Aetites (also known as the eagle stone), derives its name from aetos, the Greek word for eagle. Located in the stomach or neck of an eagle, or in its nest, this purple colored stone was said to possess magical properties connected to childbirth.
According to mythology these stones could be used to ward off premature birth and prevent miscarriages. It was also said to have non-childbirth uses such as healing epileptic disorders and detecting theft. The stone was typically worn on the arm for most purposes and on the thigh to assist in childbirth. It was used in obstetrics from the first to the eighteenth century A.D.
Notable mentions of the Aetites stone:
- Theophrastus from the Aristotlean school in the pre Christian epoch mentions this stone in his mineralogical treatise.
- Johann Bausch makes a mention of Aetites in his medico mineralogical work and addresses it as materia medica, circa 1665.
- Pliny says that it gets its name from the eagle’s nest, known as aeries and is also known as gagites.
- Kirwan uses this term to indicate clay ironstones with a circular crust of oxide in an ochreous kernel.

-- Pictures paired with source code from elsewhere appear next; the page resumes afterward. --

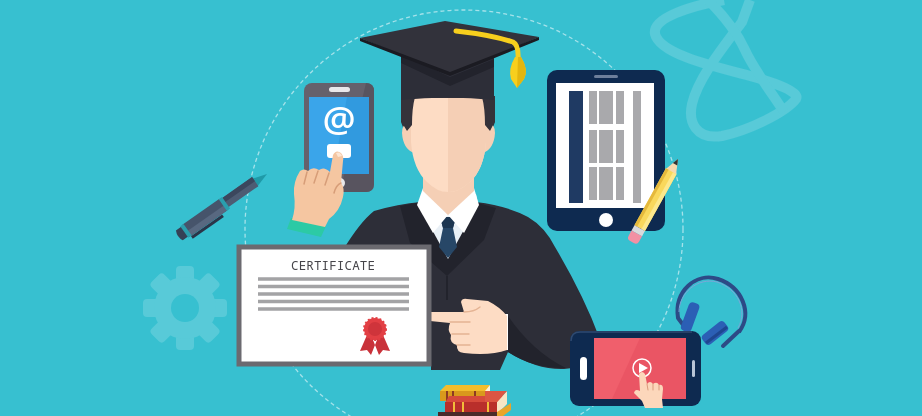
<!DOCTYPE html>
<html lang="en">
<head>
<meta charset="utf-8">
<title>Online certificate illustration</title>
<style>
:root {
  --teal: #37c0d0; --teal-soft: #58cad8; --dash: #a5e2ea;
  --ink: #2d2e38; --ink-deep: #22232c; --navy: #0e2a50; --navy-soft: #2f4a70;
  --skin: #fddcc4; --skin-shade: #f5cfb5; --hand: #f5c6a1;
  --grey: #6b6a70; --line: #a3a3a5; --red: #e23f44; --coral: #f05f6c;
  --yellow: #f7cf1d; --blue: #3aa5ea; --white: #fff;
}
html, body { margin: 0; height: 100%; overflow: hidden; }
body { background: var(--teal); }
.canvas { display: block; width: 922px; height: 416px; }
.certificate-title { font: 500 12.6px "Noto Sans Mono", "Liberation Mono", monospace; fill: #444348; }
.at-sign { font: 600 37px "Open Sans", sans-serif; fill: var(--white); }
</style>
</head>
<body>
<svg class="canvas" viewBox="0 0 922 416" role="img" aria-label="Graduate surrounded by a certificate, phones, a tablet, books and headphones">
  <defs>
    <rect id="gear-tooth" x="-9" y="-42" width="18" height="24" rx="4"/>
    <g id="column-block">
      <rect width="8" height="33"/><rect x="10" width="14" height="33"/><rect x="27" width="8" height="33"/>
    </g>
  </defs>

  <rect width="922" height="416" fill="var(--teal)"/>

  <g id="backdrop">
    <circle cx="464" cy="229" r="219" fill="none" stroke="var(--dash)" stroke-width="1.3" stroke-dasharray="4 3"/>
    <g id="gear" transform="translate(185 308)" fill="var(--teal-soft)">
      <use href="#gear-tooth"/><use href="#gear-tooth" transform="rotate(45)"/>
      <use href="#gear-tooth" transform="rotate(90)"/><use href="#gear-tooth" transform="rotate(135)"/>
      <use href="#gear-tooth" transform="rotate(180)"/><use href="#gear-tooth" transform="rotate(225)"/>
      <use href="#gear-tooth" transform="rotate(270)"/><use href="#gear-tooth" transform="rotate(315)"/>
      <circle r="31"/>
      <circle r="14" fill="var(--teal)"/>
    </g>
    <g id="ribbon-loops" fill="none" stroke="var(--teal-soft)" stroke-width="10" stroke-linejoin="round">
      <path d="M724 0C690 6 652 18 655 34C660 54 712 66 750 76C776 83 800 92 796 99C786 112 750 130 722 136C696 140 688 122 692 104C698 78 724 46 742 22L750 0"/>
      <path d="M708 0C722 14 736 30 745 50C754 70 774 96 784 112"/>
    </g>
  </g>

  <g id="pen" transform="translate(267 174) rotate(145)">
    <path d="M0 0L16-5V5Z" fill="#1f9aa8"/>
    <path d="M14-5H56V6H14Z" fill="#4d5c73"/>
    <path d="M14 1H56V6H14Z" fill="#3b475d"/>
    <rect x="52" y="-7" width="48" height="14" rx="2" fill="#46546b"/>
    <rect x="52" y="-7" width="48" height="6" fill="#586880"/>
    <rect x="50" y="-7" width="4" height="14" fill="#2a9fae"/>
    <rect x="97" y="-7" width="4" height="14" fill="#2a9fae"/>
    <path d="M101-6H107Q110 0 107 6H101Z" fill="#354156"/>
    <path d="M60-9H98" stroke="#2b3549" stroke-width="3"/>
  </g>

  <g id="email-phone">
    <rect x="304" y="83" width="70" height="109" rx="8" fill="#65616c"/>
    <path d="M366 83Q374 83 374 91V184Q374 192 366 192H340Z" fill="#58545f"/>
    <rect x="329" y="87" width="21" height="5" rx="2.5" fill="#e9e8ea"/>
    <rect x="309" y="97" width="60" height="77" fill="var(--blue)"/>
    <path d="M369 97V174H333L347 97Z" fill="#319adf"/>
    <text class="at-sign" x="339" y="133" text-anchor="middle">@</text>
    <rect x="327" y="144" width="24" height="14" rx="3" fill="var(--white)"/>
    <circle cx="340" cy="183" r="5" fill="#e9e8ea"/>
  </g>
  <g id="tapping-hand">
    <path d="M291 218L326 226L321 237L287 229Z" fill="#2ccaa5"/>
    <path d="M333 155Q336 149 341 153Q344 156 343 161L341 183Q345 188 343 197Q340 211 329 219L325 227L292 220Q296 208 294 194Q293 182 300 171Q304 168 308 171Q313 166 319 170Q324 166 330 172Z" fill="var(--hand)"/>
    <path d="M307 172L304 184M318 171L314 183M329 173L325 185M341 183Q336 185 334 193" fill="none" stroke="#d79d78" stroke-width="1.5" stroke-linecap="round"/>
    <path d="M336 153Q340 151 342 156L338 157Z" fill="#fde5d2"/>
  </g>

  <g id="graduate">
    <g id="gown">
      <path d="M343 250Q360 222 374 211Q398 204 421 202H476Q508 206 528 217Q545 227 555 247Q584 296 599 337Q601 366 564 369Q537 370 508 352L500 370H431V250Z" fill="var(--ink)"/>
      <path d="M400 206L421 202L447 256L474 202L496 208L484 240L447 276L431 262L410 243Z" fill="var(--ink-deep)"/>
      <path d="M508 316V352Q534 369 566 368Q533 352 508 316Z" fill="var(--ink-deep)"/>
      <path d="M447 276V300" stroke="var(--ink-deep)" stroke-width="2"/>
    </g>
    <g id="shirt-and-tie">
      <path d="M422 194L476 194L478 204L448 259L418 204Z" fill="#e9f0f6"/>
      <path d="M440 217H456L453 228L457 247L448 258L439 247L443 228Z" fill="#274767"/>
      <path d="M440 217H456L453 228H443Z" fill="#1c3550"/>
      <path d="M423 188L448 215L433 233L417 205Z" fill="var(--white)"/>
      <path d="M474 188L448 215L464 233L479 205Z" fill="var(--white)"/>
    </g>
    <g id="head">
      <path d="M423 165H474V191L448 215L423 191Z" fill="var(--skin-shade)"/>
      <path d="M401 96H495V122L489 138H407L401 122Z" fill="#35323a"/>
      <path d="M411 124Q402 122 402 133Q403 149 414 153ZM486 124Q495 122 495 133Q494 149 483 153Z" fill="var(--skin-shade)"/>
      <path d="M411 98H486V142Q484 169 470 182Q459 192 448 192Q437 192 427 182Q413 169 411 142Z" fill="var(--skin)"/>
      <path d="M448 98H486V142Q484 169 470 182Q459 192 448 192Z" fill="var(--skin-shade)"/>
      <path d="M401 97H415Q412 108 412 125L407 131L401 121ZM495 97H482Q485 108 485 125L490 131L495 121Z" fill="#35323a"/>
    </g>
    <g id="mortarboard">
      <path d="M401 48H494V100Q448 95 401 100Z" fill="var(--ink)"/>
      <path d="M401 54L450 77L494 59V67L450 86L401 63Z" fill="var(--ink-deep)"/>
      <path d="M360 38L445 21L539 37L450 75Z" fill="#32323b"/>
      <path d="M360 38L450 72L539 37V40L450 76L360 41Z" fill="#1b1b22"/>
      <path d="M456 31Q492 35 513 42Q519 45 518 60" fill="none" stroke="var(--yellow)" stroke-width="5" stroke-linecap="round"/>
      <path d="M515 57H521Q529 70 524 79L517 88L511 79Q508 69 515 57Z" fill="var(--yellow)"/>
      <path d="M518 57H521Q529 70 524 79L517 88Z" fill="#e3b60f"/>
    </g>
  </g>

  <g id="pointing-hand">
    <path d="M508 314V350H503V314Z" fill="var(--white)"/>
    <path d="M430 312H464L461 302Q462 298 467 299L488 301Q500 307 507 316V350Q490 356 464 353Q456 352 457 345Q449 343 451 335Q447 330 450 323L430 321Z" fill="var(--skin)"/>
    <path d="M450 322H470M452 334H469M457 345H470M464 312Q474 312 480 307" fill="none" stroke="#e5b494" stroke-width="1.5" stroke-linecap="round"/>
  </g>

  <g id="certificate">
    <rect x="239" y="247" width="190" height="117" fill="var(--white)" stroke="var(--grey)" stroke-width="5"/>
    <text class="certificate-title" x="333" y="270" text-anchor="middle" textLength="84">CERTIFICATE</text>
    <path d="M258 279H409M258 286.500H409M258 294H409M258 301.500H409M258 309H409" stroke="var(--line)" stroke-width="3.500"/>
    <g id="seal">
      <path d="M367 335L360 351L367 350L371 355L377 340ZM383 335L390 351L383 350L379 355L373 340Z" fill="#c9323a"/>
      <circle cx="375" cy="329" r="11" fill="var(--red)" stroke="var(--red)" stroke-width="2" stroke-dasharray="2 2"/>
      <circle cx="375" cy="329" r="7" fill="#cf343b"/>
    </g>
  </g>

  <g id="tablet">
    <rect x="547" y="70" width="118" height="161" rx="10" fill="var(--navy)"/>
    <rect x="594" y="75" width="24" height="3" rx="1.5" fill="#6d7f9b"/>
    <rect x="556" y="83" width="98" height="125" fill="var(--white)"/>
    <rect x="569" y="91" width="14" height="112" fill="#1f3a63"/>
    <g fill="#a9a9ac">
      <use href="#column-block" x="589" y="91"/><use href="#column-block" x="589" y="130"/><use href="#column-block" x="589" y="167"/>
      <rect x="633" y="91" width="8" height="112"/>
    </g>
    <circle cx="606" cy="220" r="7" fill="var(--white)"/>
  </g>

  <g id="pencil" transform="translate(678 159) rotate(119)">
    <path d="M0 0L15-6V6Z" fill="#f6d9b0"/>
    <path d="M0 0L6-2.500V2.500Z" fill="#333"/>
    <rect x="14" y="-6" width="65" height="12" fill="#f9d85c"/>
    <rect x="14" y="-6" width="65" height="4" fill="#fce88d"/>
    <rect x="14" y="3" width="65" height="3" fill="#e5b93c"/>
    <rect x="79" y="-6" width="6" height="12" fill="#d8dadd"/>
    <path d="M85-6H91Q95-6 95-2V2Q95 6 91 6H85Z" fill="#f290a4"/>
  </g>

  <g id="headphones">
    <path d="M678 318C674 291 696 272 718 279C742 287 753 313 739 332" fill="none" stroke="#2d4a86" stroke-width="4"/>
    <path d="M679 312C679 293 698 277 717 282C738 289 748 310 738 328" fill="none" stroke="#7ba6d8" stroke-width="1"/>
    <path d="M678 318L684 326M739 331L723 346" stroke="#2d4a86" stroke-width="4" stroke-linecap="round"/>
    <rect x="-5" y="-14" width="11" height="30" rx="4" fill="#2b5fb5" transform="translate(690 316) rotate(20)"/>
    <rect x="-14" y="-6" width="28" height="12" rx="4" fill="#2b5fb5" transform="translate(715 333) rotate(-38)"/>
    <path d="M706 343L727 327" stroke="#1e4690" stroke-width="3"/>
  </g>

  <g id="video-phone">
    <rect x="570" y="331" width="131" height="75" rx="9" fill="var(--navy)"/>
    <path d="M571 341Q571 332 580 332H692" fill="none" stroke="var(--navy-soft)" stroke-width="1.5"/>
    <rect x="594" y="338" width="92" height="61" fill="var(--coral)"/>
    <path d="M640 338H686V399H612Z" fill="#ea5564"/>
    <rect x="580" y="357" width="7" height="23" rx="3.5" fill="var(--white)"/>
    <rect x="692" y="360" width="3" height="17" rx="1.5" fill="#b9c5d6"/>
    <circle cx="642" cy="368" r="9" fill="none" stroke="var(--white)" stroke-width="1.5"/>
    <path d="M639 363L648 368L639 373Z" fill="var(--white)"/>
  </g>
  <g id="play-hand">
    <path d="M639 374Q642 370 645 374L647 384Q650 380 653 384Q657 381 659 385Q663 384 663 389L662 399L663 408H645L642 401L634 393Q635 388 640 391Z" fill="#fcd7bb"/>
    <path d="M647 384L648 390M653 384V390M659 385V390" stroke="#d99b7c" stroke-width="1" stroke-linecap="round"/>
  </g>

  <g id="books">
    <g id="top-book">
      <path d="M446 385H490L486 391H440Z" fill="#f3bd2c"/>
      <path d="M440 391H485V401H440Z" fill="#d9991c"/>
      <path d="M485 391L490 385V395L485 401Z" fill="#fff2d5"/>
      <path d="M447 391V401M453 391V401M475 391V401" stroke="#8c3a22" stroke-width="2"/>
    </g>
    <g id="middle-book">
      <path d="M449 396H505L497 403H445Z" fill="#d64a3b"/>
      <path d="M445 402H497V414H445Z" fill="#b92f2b"/>
      <path d="M497 402L507 391V404L497 414Z" fill="#f7e5c5"/>
      <path d="M485 391H507L497 402H485Z" fill="#dc5543"/>
      <path d="M454 402V414M463 402V414M488 402V414" stroke="#f2bd3a" stroke-width="2"/>
    </g>
    <g id="bottom-book">
      <path d="M438 412H502V416H438Z" fill="#4b2a2a"/>
      <path d="M497 412L511 403V410L503 416H497Z" fill="#e9a52b"/>
    </g>
  </g>
</svg>
</body>
</html>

Chemically the stone is made up of ferrous oxide. Presence of some aluminium is also indicated. It is said to be hollow on the inside with smaller stones or sand making rattling noises when moved.